The Philomath School District’s graduation rates continue to rank among the state’s best at 89.8%, according to data released Thursday by the Oregon Department of Education.
Susan Halliday, Philomath superintendent of schools, was pleased with the numbers.
“Our graduation rates for our students in Philomath continue to be high,” Halliday said during Thursday night’s School Board meeting. “Students continue to do well and when you think about a year of COVID, these are really exciting numbers to see because they could’ve gone down very, very easily.”
Broken down, Philomath High School’s 2020-21 four-year cohort graduation rate was 91.1%, which is up from the 2019-20 rate of 90.4%. Cohort refers to students that started and ended high school together with a diploma in four years.
The data breaks down into various student groups. For example, it showed that in 2020-21, 93.9% of Philomath students were involved with career technical education classes.
“To me, that tells me that CTE is very important to the students … that’s a very important part of staying engaged so that they will stick around and get a GED or a diploma and go on and become productive members of society,” School Board Chair Rick Wells said. “I’m liking those numbers.”
The PHS “completer rate” for 2020-21 was 95.1%. The completer rate includes students beyond the cohort, such as those who earn other completion credentials such as extended and adult high school diplomas or general equivalency diplomas.

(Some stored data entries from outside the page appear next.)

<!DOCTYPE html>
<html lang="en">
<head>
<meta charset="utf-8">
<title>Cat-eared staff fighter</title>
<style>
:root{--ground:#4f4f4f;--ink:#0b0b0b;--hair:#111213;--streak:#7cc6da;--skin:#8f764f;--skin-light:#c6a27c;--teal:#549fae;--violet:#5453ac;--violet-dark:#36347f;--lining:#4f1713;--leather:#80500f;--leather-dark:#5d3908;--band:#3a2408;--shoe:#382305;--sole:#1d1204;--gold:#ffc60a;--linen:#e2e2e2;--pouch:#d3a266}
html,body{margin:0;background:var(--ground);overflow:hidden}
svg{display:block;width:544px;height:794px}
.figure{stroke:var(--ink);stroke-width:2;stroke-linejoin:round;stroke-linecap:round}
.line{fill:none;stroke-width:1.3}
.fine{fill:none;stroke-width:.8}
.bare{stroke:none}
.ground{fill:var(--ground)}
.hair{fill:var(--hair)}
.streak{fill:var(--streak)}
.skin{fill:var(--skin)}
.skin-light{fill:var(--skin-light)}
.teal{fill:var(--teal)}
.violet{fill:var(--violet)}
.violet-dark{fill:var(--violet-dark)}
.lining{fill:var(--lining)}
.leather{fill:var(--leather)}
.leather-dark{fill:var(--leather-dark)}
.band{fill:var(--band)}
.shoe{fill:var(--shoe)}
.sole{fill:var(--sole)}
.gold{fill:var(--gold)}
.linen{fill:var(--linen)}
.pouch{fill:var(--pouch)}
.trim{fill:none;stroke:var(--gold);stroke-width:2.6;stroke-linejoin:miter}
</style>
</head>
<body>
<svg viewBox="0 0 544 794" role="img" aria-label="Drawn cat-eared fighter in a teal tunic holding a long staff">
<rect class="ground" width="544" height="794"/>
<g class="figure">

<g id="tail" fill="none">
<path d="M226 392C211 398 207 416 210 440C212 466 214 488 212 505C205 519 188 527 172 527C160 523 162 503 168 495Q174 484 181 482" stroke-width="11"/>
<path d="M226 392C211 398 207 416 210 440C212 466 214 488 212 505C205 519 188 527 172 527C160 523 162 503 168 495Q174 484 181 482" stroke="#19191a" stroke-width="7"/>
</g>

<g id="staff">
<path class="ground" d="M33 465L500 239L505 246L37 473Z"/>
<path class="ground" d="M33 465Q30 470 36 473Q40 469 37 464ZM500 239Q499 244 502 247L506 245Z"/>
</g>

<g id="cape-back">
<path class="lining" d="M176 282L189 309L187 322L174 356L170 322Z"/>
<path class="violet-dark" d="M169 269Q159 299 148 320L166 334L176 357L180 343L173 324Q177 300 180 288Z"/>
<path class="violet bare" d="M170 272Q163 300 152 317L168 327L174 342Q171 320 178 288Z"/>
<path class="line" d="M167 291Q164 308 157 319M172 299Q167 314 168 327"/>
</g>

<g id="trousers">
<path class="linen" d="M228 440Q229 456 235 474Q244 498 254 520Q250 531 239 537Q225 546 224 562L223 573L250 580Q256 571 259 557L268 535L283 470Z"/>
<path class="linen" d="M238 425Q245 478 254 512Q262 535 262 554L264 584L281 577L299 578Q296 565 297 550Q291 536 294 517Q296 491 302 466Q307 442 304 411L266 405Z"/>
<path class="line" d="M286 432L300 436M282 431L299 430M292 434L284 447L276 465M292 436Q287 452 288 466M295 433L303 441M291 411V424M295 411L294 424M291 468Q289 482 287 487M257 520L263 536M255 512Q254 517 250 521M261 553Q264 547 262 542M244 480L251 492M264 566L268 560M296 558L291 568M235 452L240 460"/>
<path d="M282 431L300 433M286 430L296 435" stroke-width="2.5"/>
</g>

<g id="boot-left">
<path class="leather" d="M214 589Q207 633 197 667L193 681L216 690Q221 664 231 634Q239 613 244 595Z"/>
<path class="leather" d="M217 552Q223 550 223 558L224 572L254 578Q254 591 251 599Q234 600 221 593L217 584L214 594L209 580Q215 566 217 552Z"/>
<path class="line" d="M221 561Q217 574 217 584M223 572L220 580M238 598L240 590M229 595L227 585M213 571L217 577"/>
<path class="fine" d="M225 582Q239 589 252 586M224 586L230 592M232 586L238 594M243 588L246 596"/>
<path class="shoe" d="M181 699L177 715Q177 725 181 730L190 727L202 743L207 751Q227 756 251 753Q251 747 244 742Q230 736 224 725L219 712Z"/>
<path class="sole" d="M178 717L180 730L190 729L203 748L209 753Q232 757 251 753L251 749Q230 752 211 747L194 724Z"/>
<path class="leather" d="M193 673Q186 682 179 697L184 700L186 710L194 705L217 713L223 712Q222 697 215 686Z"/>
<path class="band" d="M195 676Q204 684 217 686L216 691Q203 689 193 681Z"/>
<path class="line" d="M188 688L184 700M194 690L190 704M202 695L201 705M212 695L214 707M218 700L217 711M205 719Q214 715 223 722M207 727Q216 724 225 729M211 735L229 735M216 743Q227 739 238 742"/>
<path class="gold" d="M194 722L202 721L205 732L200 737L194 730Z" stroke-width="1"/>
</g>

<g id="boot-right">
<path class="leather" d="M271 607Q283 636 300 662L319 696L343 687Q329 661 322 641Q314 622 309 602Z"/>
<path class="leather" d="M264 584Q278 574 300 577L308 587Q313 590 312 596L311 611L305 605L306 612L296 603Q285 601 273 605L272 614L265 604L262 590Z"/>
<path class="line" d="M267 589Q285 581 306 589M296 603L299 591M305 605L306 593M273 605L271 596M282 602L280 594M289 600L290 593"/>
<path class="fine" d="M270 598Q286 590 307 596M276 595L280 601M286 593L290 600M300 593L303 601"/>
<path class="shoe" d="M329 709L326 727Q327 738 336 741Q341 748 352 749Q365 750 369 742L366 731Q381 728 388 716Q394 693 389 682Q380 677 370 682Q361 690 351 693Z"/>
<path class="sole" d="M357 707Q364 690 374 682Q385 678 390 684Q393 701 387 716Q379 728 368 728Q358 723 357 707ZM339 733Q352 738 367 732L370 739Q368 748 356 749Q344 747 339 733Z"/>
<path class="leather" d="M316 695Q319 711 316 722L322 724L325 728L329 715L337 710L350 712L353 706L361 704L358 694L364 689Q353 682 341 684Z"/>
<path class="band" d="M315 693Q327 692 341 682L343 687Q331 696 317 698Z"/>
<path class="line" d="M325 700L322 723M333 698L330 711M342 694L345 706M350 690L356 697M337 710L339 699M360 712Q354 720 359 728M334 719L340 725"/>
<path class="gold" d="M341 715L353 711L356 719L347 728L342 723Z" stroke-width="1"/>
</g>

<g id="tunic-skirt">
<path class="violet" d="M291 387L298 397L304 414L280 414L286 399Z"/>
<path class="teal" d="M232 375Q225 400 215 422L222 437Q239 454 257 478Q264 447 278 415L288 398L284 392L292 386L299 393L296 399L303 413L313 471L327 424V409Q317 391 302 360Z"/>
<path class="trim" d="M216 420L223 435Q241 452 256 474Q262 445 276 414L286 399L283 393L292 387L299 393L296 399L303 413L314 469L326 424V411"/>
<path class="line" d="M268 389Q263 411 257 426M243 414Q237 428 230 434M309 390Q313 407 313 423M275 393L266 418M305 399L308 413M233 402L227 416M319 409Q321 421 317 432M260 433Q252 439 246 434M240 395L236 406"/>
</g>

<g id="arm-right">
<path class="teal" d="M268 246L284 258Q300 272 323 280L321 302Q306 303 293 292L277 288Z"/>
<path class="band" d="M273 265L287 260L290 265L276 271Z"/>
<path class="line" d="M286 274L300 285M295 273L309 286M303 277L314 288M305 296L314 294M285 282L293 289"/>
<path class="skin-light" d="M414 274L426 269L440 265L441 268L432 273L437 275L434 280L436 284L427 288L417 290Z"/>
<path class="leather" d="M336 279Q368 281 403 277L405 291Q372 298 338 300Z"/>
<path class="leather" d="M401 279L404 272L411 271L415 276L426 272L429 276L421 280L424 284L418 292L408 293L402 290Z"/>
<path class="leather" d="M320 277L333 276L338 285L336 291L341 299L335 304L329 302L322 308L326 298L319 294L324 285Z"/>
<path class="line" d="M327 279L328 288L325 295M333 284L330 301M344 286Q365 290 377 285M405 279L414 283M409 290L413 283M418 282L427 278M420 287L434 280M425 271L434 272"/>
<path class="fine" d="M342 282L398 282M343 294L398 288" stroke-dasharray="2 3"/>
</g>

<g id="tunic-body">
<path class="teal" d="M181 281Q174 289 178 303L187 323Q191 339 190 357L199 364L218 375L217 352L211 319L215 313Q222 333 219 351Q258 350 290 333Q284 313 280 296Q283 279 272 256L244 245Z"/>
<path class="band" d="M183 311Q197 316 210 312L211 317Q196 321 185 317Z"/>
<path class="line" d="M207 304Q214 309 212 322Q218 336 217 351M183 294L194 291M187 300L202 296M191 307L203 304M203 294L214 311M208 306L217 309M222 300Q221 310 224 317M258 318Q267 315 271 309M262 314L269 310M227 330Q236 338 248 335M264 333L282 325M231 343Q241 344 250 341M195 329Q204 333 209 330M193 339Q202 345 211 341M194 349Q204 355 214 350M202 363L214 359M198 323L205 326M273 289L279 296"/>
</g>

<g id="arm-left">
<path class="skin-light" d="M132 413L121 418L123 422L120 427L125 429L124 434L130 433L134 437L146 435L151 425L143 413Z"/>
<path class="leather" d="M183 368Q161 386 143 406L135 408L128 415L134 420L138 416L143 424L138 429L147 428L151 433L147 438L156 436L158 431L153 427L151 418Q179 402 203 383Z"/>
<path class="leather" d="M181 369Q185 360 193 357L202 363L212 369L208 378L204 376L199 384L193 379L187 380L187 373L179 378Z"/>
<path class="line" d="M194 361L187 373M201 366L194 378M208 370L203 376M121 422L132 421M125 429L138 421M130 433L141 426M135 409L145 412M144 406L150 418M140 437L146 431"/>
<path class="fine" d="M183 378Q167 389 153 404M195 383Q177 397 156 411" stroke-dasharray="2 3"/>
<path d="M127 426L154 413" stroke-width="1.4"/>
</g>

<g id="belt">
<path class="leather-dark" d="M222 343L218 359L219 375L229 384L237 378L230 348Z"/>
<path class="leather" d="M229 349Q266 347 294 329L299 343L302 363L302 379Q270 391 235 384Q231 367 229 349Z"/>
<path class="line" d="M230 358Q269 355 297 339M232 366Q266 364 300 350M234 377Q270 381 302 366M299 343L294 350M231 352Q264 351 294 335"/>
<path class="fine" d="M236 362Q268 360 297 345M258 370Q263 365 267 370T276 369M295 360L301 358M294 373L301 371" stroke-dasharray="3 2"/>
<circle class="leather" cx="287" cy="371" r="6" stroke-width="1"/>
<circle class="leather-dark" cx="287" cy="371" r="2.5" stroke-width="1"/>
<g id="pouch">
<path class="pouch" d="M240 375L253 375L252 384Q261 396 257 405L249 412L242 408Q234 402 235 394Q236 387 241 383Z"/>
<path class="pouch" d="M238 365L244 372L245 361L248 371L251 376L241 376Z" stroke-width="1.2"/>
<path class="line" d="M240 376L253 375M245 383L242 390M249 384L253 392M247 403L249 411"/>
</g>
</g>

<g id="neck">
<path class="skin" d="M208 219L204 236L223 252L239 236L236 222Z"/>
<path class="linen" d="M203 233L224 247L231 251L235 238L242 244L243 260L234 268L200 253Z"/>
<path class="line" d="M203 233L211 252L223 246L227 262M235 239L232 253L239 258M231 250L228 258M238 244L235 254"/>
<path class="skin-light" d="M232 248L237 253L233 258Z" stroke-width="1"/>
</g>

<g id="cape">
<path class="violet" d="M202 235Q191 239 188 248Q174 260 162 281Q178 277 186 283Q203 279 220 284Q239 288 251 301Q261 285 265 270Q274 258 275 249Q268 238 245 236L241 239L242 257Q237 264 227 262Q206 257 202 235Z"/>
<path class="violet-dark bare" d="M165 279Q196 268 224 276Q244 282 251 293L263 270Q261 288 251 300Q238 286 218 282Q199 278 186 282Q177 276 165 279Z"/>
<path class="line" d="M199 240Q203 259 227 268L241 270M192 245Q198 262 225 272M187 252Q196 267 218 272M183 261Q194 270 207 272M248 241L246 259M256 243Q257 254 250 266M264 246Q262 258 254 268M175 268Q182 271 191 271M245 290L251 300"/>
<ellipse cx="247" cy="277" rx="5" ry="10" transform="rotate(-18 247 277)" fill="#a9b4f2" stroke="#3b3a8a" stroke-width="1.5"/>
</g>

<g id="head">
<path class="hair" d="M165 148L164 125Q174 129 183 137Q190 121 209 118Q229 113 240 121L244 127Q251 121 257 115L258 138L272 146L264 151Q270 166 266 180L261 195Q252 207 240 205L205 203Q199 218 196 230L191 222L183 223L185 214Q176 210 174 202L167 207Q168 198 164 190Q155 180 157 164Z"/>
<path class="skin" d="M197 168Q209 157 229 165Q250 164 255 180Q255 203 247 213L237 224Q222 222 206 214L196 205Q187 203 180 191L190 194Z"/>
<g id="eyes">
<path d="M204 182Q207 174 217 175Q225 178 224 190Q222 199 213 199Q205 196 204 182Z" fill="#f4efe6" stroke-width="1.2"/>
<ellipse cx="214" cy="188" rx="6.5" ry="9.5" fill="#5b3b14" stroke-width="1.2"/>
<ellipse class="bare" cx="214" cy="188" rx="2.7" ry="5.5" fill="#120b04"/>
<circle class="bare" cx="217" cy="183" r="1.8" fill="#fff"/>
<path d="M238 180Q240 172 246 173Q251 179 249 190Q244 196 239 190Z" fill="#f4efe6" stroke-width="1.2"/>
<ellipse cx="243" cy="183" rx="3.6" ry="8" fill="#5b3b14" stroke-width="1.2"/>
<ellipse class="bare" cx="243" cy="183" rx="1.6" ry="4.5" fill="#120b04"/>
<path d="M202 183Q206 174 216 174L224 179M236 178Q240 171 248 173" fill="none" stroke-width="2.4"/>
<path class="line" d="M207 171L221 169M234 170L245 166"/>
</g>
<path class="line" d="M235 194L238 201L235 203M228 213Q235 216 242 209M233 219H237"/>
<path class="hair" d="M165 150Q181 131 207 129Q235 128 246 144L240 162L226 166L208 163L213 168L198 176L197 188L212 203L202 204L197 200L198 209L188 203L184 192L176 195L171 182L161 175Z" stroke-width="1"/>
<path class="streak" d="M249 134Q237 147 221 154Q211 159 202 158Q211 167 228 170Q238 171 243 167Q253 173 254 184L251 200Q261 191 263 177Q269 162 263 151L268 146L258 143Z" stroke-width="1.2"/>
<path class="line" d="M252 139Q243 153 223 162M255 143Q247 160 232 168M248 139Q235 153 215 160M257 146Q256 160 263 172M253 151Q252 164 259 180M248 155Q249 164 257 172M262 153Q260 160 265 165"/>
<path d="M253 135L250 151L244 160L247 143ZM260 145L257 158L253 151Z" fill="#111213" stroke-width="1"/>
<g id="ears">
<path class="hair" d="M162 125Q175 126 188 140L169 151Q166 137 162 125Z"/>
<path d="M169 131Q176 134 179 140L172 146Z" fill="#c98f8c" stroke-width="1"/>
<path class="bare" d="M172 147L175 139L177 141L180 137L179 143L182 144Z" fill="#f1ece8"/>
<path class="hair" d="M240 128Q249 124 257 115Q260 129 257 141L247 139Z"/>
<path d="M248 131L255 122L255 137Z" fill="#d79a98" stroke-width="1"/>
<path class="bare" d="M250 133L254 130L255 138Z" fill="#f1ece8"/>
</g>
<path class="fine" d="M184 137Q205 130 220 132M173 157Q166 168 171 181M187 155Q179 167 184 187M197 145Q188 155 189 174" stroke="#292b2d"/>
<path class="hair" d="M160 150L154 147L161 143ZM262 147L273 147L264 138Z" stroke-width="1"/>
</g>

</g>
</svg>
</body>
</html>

Philomath Academy’s graduation rate for 2020-21 was measured at 87.9% with a completer rate of 90.9%. Kings Valley Charter School’s numbers were 84.6% for a graduation rate, which was up from the 83.3% in 2019-20, and 92.3% for a completer rate.
Wells said it was nice to see those numbers at the charter school, which he noted can show extremes either way with percentages because of the limited number of students.
Statewide, the 2020-21 graduation rate came in at 80.6% — the second-highest rate ever recorded in Oregon.
“We know districts continue to work hard to help those students still making progress towards graduation,” Oregon Department of Education Director Colt Gill said in a news release. “Over the summer, districts spent $24 million in funds allocated by Gov. (Kate) Brown and the Legislature to help more than 18,000 high school students earn credits towards graduation.”
Districts are also using funds from the Student Success Act to improve access and opportunities for students who have been historically underserved in the education system.
Said Gill, “Through unprecedented engagement with their communities, every district has their own plan to address student achievement.”
The statewide graduation rate has gone up 8 percentage points since 2014.